(Items from a data source)
________________________________________
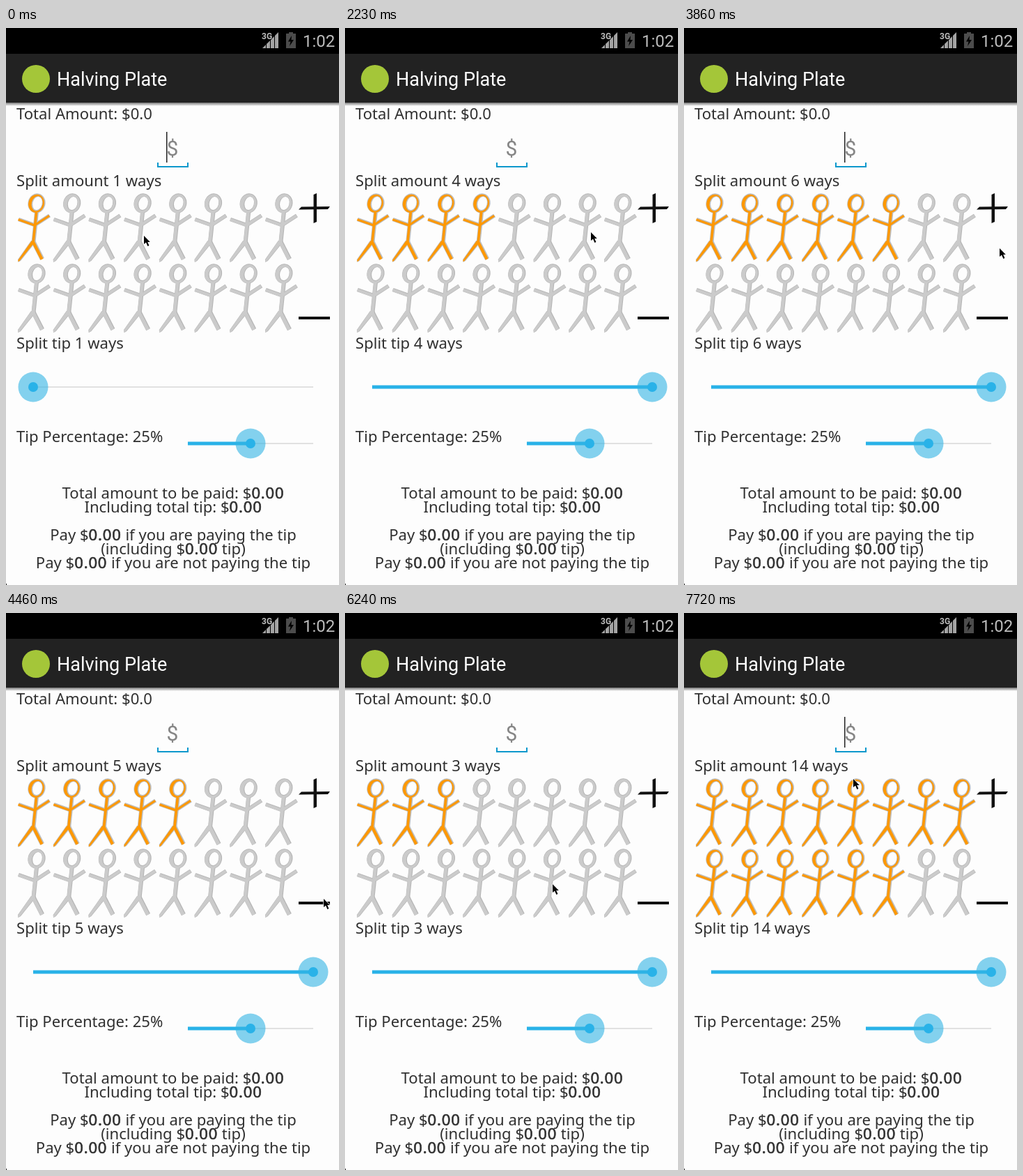
An HTML page with a canvas that plays this animation: 478x799 px, repeating every 8 s.

```html
<!DOCTYPE html>
<html lang="en">
<head>
<meta charset="utf-8">
<title>Halving Plate</title>
<style>
  html, body { margin: 0; width: 478px; height: 799px; overflow: hidden; background: #fdfdfd; }
  canvas { display: block; }
</style>
</head>
<body>
<canvas id="stage" width="478" height="799"></canvas>
<script>
const c = document.getElementById('stage').getContext('2d');
const LOOP = 8000, TICK = 148.5, BLINK = 1007;
const BODY = '22.1px "Noto Sans", sans-serif';
const ROBOTO = 'Roboto, sans-serif';
const INK = '#303030', BLUE = '#29b2e8', FOCUS = '#0c98cc';

// pointer moves: first tick, last tick, x, y reached
const MOVES = [
  [0, 4, 194, 298], [9, 13, 341, 296], [14, 19, 452, 265], [24, 29, 456, 410],
  [33, 37, 98, 321], [38, 42, 298, 389], [44, 47, 407, 340], [48, 52, 243, 238]
];
// tick of each tap, number of people after it
const TAPS = [[0, 1], [7, 4], [21, 5], [23, 6], [30, 5], [32, 4], [33, 3], [44, 14]];

function rect(x, y, w, h, color) {
  c.fillStyle = color;
  c.fillRect(x, y, w, h);
}

function disc(x, y, r, color) {
  c.fillStyle = color;
  c.beginPath();
  c.arc(x, y, r, 0, 7);
  c.fill();
}

function poly(points, color) {
  c.fillStyle = color;
  c.beginPath();
  points.forEach(p => c.lineTo(...p));
  c.closePath();
  c.fill();
}

function line(x1, y1, x2, y2, w, color) {
  c.strokeStyle = color;
  c.lineWidth = w;
  c.beginPath();
  c.moveTo(x1, y1);
  c.lineTo(x2, y2);
  c.stroke();
}

function text(str, x, y, font = BODY, color = INK) {
  c.font = font;
  c.fillStyle = color;
  c.fillText(str, x, y);
}

// centred line, parts between asterisks are slightly heavier
function centred(str, y) {
  const parts = str.split('*');
  const setup = i => { c.font = BODY; c.letterSpacing = i % 2 ? '0.8px' : '0px'; };
  const widths = parts.map((p, i) => { setup(i); return c.measureText(p).width; });
  let x = 240 - widths.reduce((a, b) => a + b, 0) / 2;
  parts.forEach((p, i) => {
    setup(i);
    text(p, x, y);
    if (i % 2) {
      c.strokeStyle = INK;
      c.lineWidth = 0.6;
      c.strokeText(p, x, y);
    }
    x += widths[i];
  });
  c.letterSpacing = '0px';
}

function figure(color, grow) {
  const w = 4 + grow * 2;
  c.fillStyle = color;
  c.beginPath();
  c.ellipse(27, 14.5, 11.5 + grow, 13.3 + grow, 0.25, 0, 7);
  c.ellipse(28, 14.5, 7.7 - grow, 10.6 - grow, 0.25, 0, 7);
  c.fill('evenodd');
  line(27, 27, 22.5, 70, w, color);
  line(1, 37.5, 25, 46, w - 0.5, color);
  line(24, 46, 45.5, 32, w - 0.5, color);
  line(21.5, 68, 35, 94.5, w + 0.5, color);
  poly([[20 - grow, 68], [24 + grow, 71], [3 + grow, 97], [0.5, 98 + grow], [1 - grow, 95]], color);
}

function person(i, active) {
  c.save();
  c.translate(17 + (i % 8) * 50.7, 237 + (i >> 3) * 101);
  figure(active ? '#bebebe' : '#b5b5b5', 1);
  c.translate(-0.4, 0.3);
  figure(active ? '#ff9800' : '#cbcbcb', active ? -0.2 : 0.3);
  c.restore();
}

function slider(x1, x2, y, at) {
  rect(x1, y - 1, x2 - x1, 2, '#e1e1e1');
  rect(x1, y - 2.5, at - x1, 5, BLUE);
  disc(at, y, 21.5, 'rgba(51,181,229,.6)');
  disc(at, y, 7, BLUE);
}

function bars() {
  const shade = c.createLinearGradient(0, 107, 0, 112);
  shade.addColorStop(0, '#777');
  shade.addColorStop(1, '#fdfdfd');
  rect(0, 107, 478, 5, shade);
  rect(0, 0, 478, 37, '#000');
  rect(0, 37, 478, 70, '#222');

  for (let x = 368; x < 390; x += 6) {
    const top = 397 - x;
    poly([[x, 29], [x, top], [x + 5, top - 5], [x + 5, 29]], '#a4a4a4');
  }
  rect(366, 4, 15, 13, '#000');
  text('3G', 367, 16, 'bold 12px ' + ROBOTO, '#bdbdbd');
  rect(406, 6, 6, 3, '#4c4c4c');
  rect(402, 8, 14, 21, '#4c4c4c');
  poly([[410, 11], [405, 19.5], [408.5, 19.5], [407, 26], [413, 17], [409.5, 17]], '#000');
  text('1:02', 426, 27, '24px ' + ROBOTO, '#bcbcbc');

  disc(43, 73, 20, '#a4c639');
  text('Halving Plate', 73, 83, '27px ' + ROBOTO, '#fff');
}

function field(caret) {
  text('$', 230.5, 183, '30px ' + ROBOTO, '#868686');
  rect(217, 198, 45, 2, FOCUS);
  rect(217, 193, 2, 6, FOCUS);
  rect(260, 193, 2, 6, FOCUS);
  if (caret) rect(230, 149, 1.5, 44, '#222');
}

function buttons() {
  poly([[424, 256.5], [465, 256], [462, 260], [420, 260.5]], '#111');
  poly([[441.5, 239], [446, 237], [446, 278], [441.5, 280]], '#111');
  rect(420, 414, 45, 4, '#111');
}

function pointer(x, y) {
  c.save();
  c.translate(x, y);
  c.lineJoin = 'round';
  c.lineWidth = 1.2;
  c.strokeStyle = '#fff';
  poly([[0, 0], [0, 12], [3, 9.6], [5.4, 15], [7.4, 14.1], [5.2, 9], [8.8, 9]], '#000');
  c.stroke();
  c.fill();
  c.restore();
}

function pointerAt(k) {
  let x = 198, y = 298;
  for (const [from, to, toX, toY] of MOVES) {
    const u = Math.min(1, Math.max(0, (k - from) / (to - from)));
    const ease = u * u * (3 - 2 * u);
    x += (toX - x) * ease;
    y += (toY - y) * ease;
  }
  return [Math.round(x), Math.round(y)];
}

function draw(t) {
  const k = Math.floor((t + 6) / TICK);
  const n = TAPS.filter(s => s[0] <= k).pop()[1];
  const caret = (k * TICK + BLINK - 90) % BLINK >= BLINK / 2;

  rect(0, 0, 478, 799, '#fdfdfd');
  bars();
  text('Total Amount: $0.0', 15, 131);
  field(caret);
  text(`Split amount ${n} ways`, 15, 227);
  for (let i = 0; i < 16; i++) person(i, i < n);
  buttons();
  text(`Split tip ${n} ways`, 15, 460);
  slider(39, 441, 515, n > 1 ? 441 : 39);
  text('Tip Percentage: 25%', 15, 594);
  slider(261, 441, 596, 351);
  centred('Total amount to be paid: $*0.00*', 675);
  centred('Including total tip: $*0.00*', 695);
  centred('Pay $*0.00* if you are paying the tip', 735);
  centred('(including $*0.00* tip)', 755);
  centred('Pay $*0.00* if you are not paying the tip', 775);
  rect(0, 797, 1, 2, '#222');
  pointer(...pointerAt(k));
}

const start = performance.now();
function loop() {
  draw((performance.now() - start) % LOOP);
  requestAnimationFrame(loop);
}
loop();
</script>
</body>
</html>
```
________________________________________
**Task to complete**: Could the entries above be retyped exactly, with the pictures left out?

**Problem solution**:
An HTML page with a canvas that plays this animation: 478x799 px, repeating every 8 s.

```html
<!DOCTYPE html>
<html lang="en">
<head>
<meta charset="utf-8">
<title>Halving Plate</title>
<style>
  html, body { margin: 0; width: 478px; height: 799px; overflow: hidden; background: #fdfdfd; }
  canvas { display: block; }
</style>
</head>
<body>
<canvas id="stage" width="478" height="799"></canvas>
<script>
const c = document.getElementById('stage').getContext('2d');
const LOOP = 8000, TICK = 148.5, BLINK = 1007;
const BODY = '22.1px "Noto Sans", sans-serif';
const ROBOTO = 'Roboto, sans-serif';
const INK = '#303030', BLUE = '#29b2e8', FOCUS = '#0c98cc';

// pointer moves: first tick, last tick, x, y reached
const MOVES = [
  [0, 4, 194, 298], [9, 13, 341, 296], [14, 19, 452, 265], [24, 29, 456, 410],
  [33, 37, 98, 321], [38, 42, 298, 389], [44, 47, 407, 340], [48, 52, 243, 238]
];
// tick of each tap, number of people after it
const TAPS = [[0, 1], [7, 4], [21, 5], [23, 6], [30, 5], [32, 4], [33, 3], [44, 14]];

function rect(x, y, w, h, color) {
  c.fillStyle = color;
  c.fillRect(x, y, w, h);
}

function disc(x, y, r, color) {
  c.fillStyle = color;
  c.beginPath();
  c.arc(x, y, r, 0, 7);
  c.fill();
}

function poly(points, color) {
  c.fillStyle = color;
  c.beginPath();
  points.forEach(p => c.lineTo(...p));
  c.closePath();
  c.fill();
}

function line(x1, y1, x2, y2, w, color) {
  c.strokeStyle = color;
  c.lineWidth = w;
  c.beginPath();
  c.moveTo(x1, y1);
  c.lineTo(x2, y2);
  c.stroke();
}

function text(str, x, y, font = BODY, color = INK) {
  c.font = font;
  c.fillStyle = color;
  c.fillText(str, x, y);
}

// centred line, parts between asterisks are slightly heavier
function centred(str, y) {
  const parts = str.split('*');
  const setup = i => { c.font = BODY; c.letterSpacing = i % 2 ? '0.8px' : '0px'; };
  const widths = parts.map((p, i) => { setup(i); return c.measureText(p).width; });
  let x = 240 - widths.reduce((a, b) => a + b, 0) / 2;
  parts.forEach((p, i) => {
    setup(i);
    text(p, x, y);
    if (i % 2) {
      c.strokeStyle = INK;
      c.lineWidth = 0.6;
      c.strokeText(p, x, y);
    }
    x += widths[i];
  });
  c.letterSpacing = '0px';
}

function figure(color, grow) {
  const w = 4 + grow * 2;
  c.fillStyle = color;
  c.beginPath();
  c.ellipse(27, 14.5, 11.5 + grow, 13.3 + grow, 0.25, 0, 7);
  c.ellipse(28, 14.5, 7.7 - grow, 10.6 - grow, 0.25, 0, 7);
  c.fill('evenodd');
  line(27, 27, 22.5, 70, w, color);
  line(1, 37.5, 25, 46, w - 0.5, color);
  line(24, 46, 45.5, 32, w - 0.5, color);
  line(21.5, 68, 35, 94.5, w + 0.5, color);
  poly([[20 - grow, 68], [24 + grow, 71], [3 + grow, 97], [0.5, 98 + grow], [1 - grow, 95]], color);
}

function person(i, active) {
  c.save();
  c.translate(17 + (i % 8) * 50.7, 237 + (i >> 3) * 101);
  figure(active ? '#bebebe' : '#b5b5b5', 1);
  c.translate(-0.4, 0.3);
  figure(active ? '#ff9800' : '#cbcbcb', active ? -0.2 : 0.3);
  c.restore();
}

function slider(x1, x2, y, at) {
  rect(x1, y - 1, x2 - x1, 2, '#e1e1e1');
  rect(x1, y - 2.5, at - x1, 5, BLUE);
  disc(at, y, 21.5, 'rgba(51,181,229,.6)');
  disc(at, y, 7, BLUE);
}

function bars() {
  const shade = c.createLinearGradient(0, 107, 0, 112);
  shade.addColorStop(0, '#777');
  shade.addColorStop(1, '#fdfdfd');
  rect(0, 107, 478, 5, shade);
  rect(0, 0, 478, 37, '#000');
  rect(0, 37, 478, 70, '#222');

  for (let x = 368; x < 390; x += 6) {
    const top = 397 - x;
    poly([[x, 29], [x, top], [x + 5, top - 5], [x + 5, 29]], '#a4a4a4');
  }
  rect(366, 4, 15, 13, '#000');
  text('3G', 367, 16, 'bold 12px ' + ROBOTO, '#bdbdbd');
  rect(406, 6, 6, 3, '#4c4c4c');
  rect(402, 8, 14, 21, '#4c4c4c');
  poly([[410, 11], [405, 19.5], [408.5, 19.5], [407, 26], [413, 17], [409.5, 17]], '#000');
  text('1:02', 426, 27, '24px ' + ROBOTO, '#bcbcbc');

  disc(43, 73, 20, '#a4c639');
  text('Halving Plate', 73, 83, '27px ' + ROBOTO, '#fff');
}

function field(caret) {
  text('$', 230.5, 183, '30px ' + ROBOTO, '#868686');
  rect(217, 198, 45, 2, FOCUS);
  rect(217, 193, 2, 6, FOCUS);
  rect(260, 193, 2, 6, FOCUS);
  if (caret) rect(230, 149, 1.5, 44, '#222');
}

function buttons() {
  poly([[424, 256.5], [465, 256], [462, 260], [420, 260.5]], '#111');
  poly([[441.5, 239], [446, 237], [446, 278], [441.5, 280]], '#111');
  rect(420, 414, 45, 4, '#111');
}

function pointer(x, y) {
  c.save();
  c.translate(x, y);
  c.lineJoin = 'round';
  c.lineWidth = 1.2;
  c.strokeStyle = '#fff';
  poly([[0, 0], [0, 12], [3, 9.6], [5.4, 15], [7.4, 14.1], [5.2, 9], [8.8, 9]], '#000');
  c.stroke();
  c.fill();
  c.restore();
}

function pointerAt(k) {
  let x = 198, y = 298;
  for (const [from, to, toX, toY] of MOVES) {
    const u = Math.min(1, Math.max(0, (k - from) / (to - from)));
    const ease = u * u * (3 - 2 * u);
    x += (toX - x) * ease;
    y += (toY - y) * ease;
  }
  return [Math.round(x), Math.round(y)];
}

function draw(t) {
  const k = Math.floor((t + 6) / TICK);
  const n = TAPS.filter(s => s[0] <= k).pop()[1];
  const caret = (k * TICK + BLINK - 90) % BLINK >= BLINK / 2;

  rect(0, 0, 478, 799, '#fdfdfd');
  bars();
  text('Total Amount: $0.0', 15, 131);
  field(caret);
  text(`Split amount ${n} ways`, 15, 227);
  for (let i = 0; i < 16; i++) person(i, i < n);
  buttons();
  text(`Split tip ${n} ways`, 15, 460);
  slider(39, 441, 515, n > 1 ? 441 : 39);
  text('Tip Percentage: 25%', 15, 594);
  slider(261, 441, 596, 351);
  centred('Total amount to be paid: $*0.00*', 675);
  centred('Including total tip: $*0.00*', 695);
  centred('Pay $*0.00* if you are paying the tip', 735);
  centred('(including $*0.00* tip)', 755);
  centred('Pay $*0.00* if you are not paying the tip', 775);
  rect(0, 797, 1, 2, '#222');
  pointer(...pointerAt(k));
}

const start = performance.now();
function loop() {
  draw((performance.now() - start) % LOOP);
  requestAnimationFrame(loop);
}
loop();
</script>
</body>
</html>
```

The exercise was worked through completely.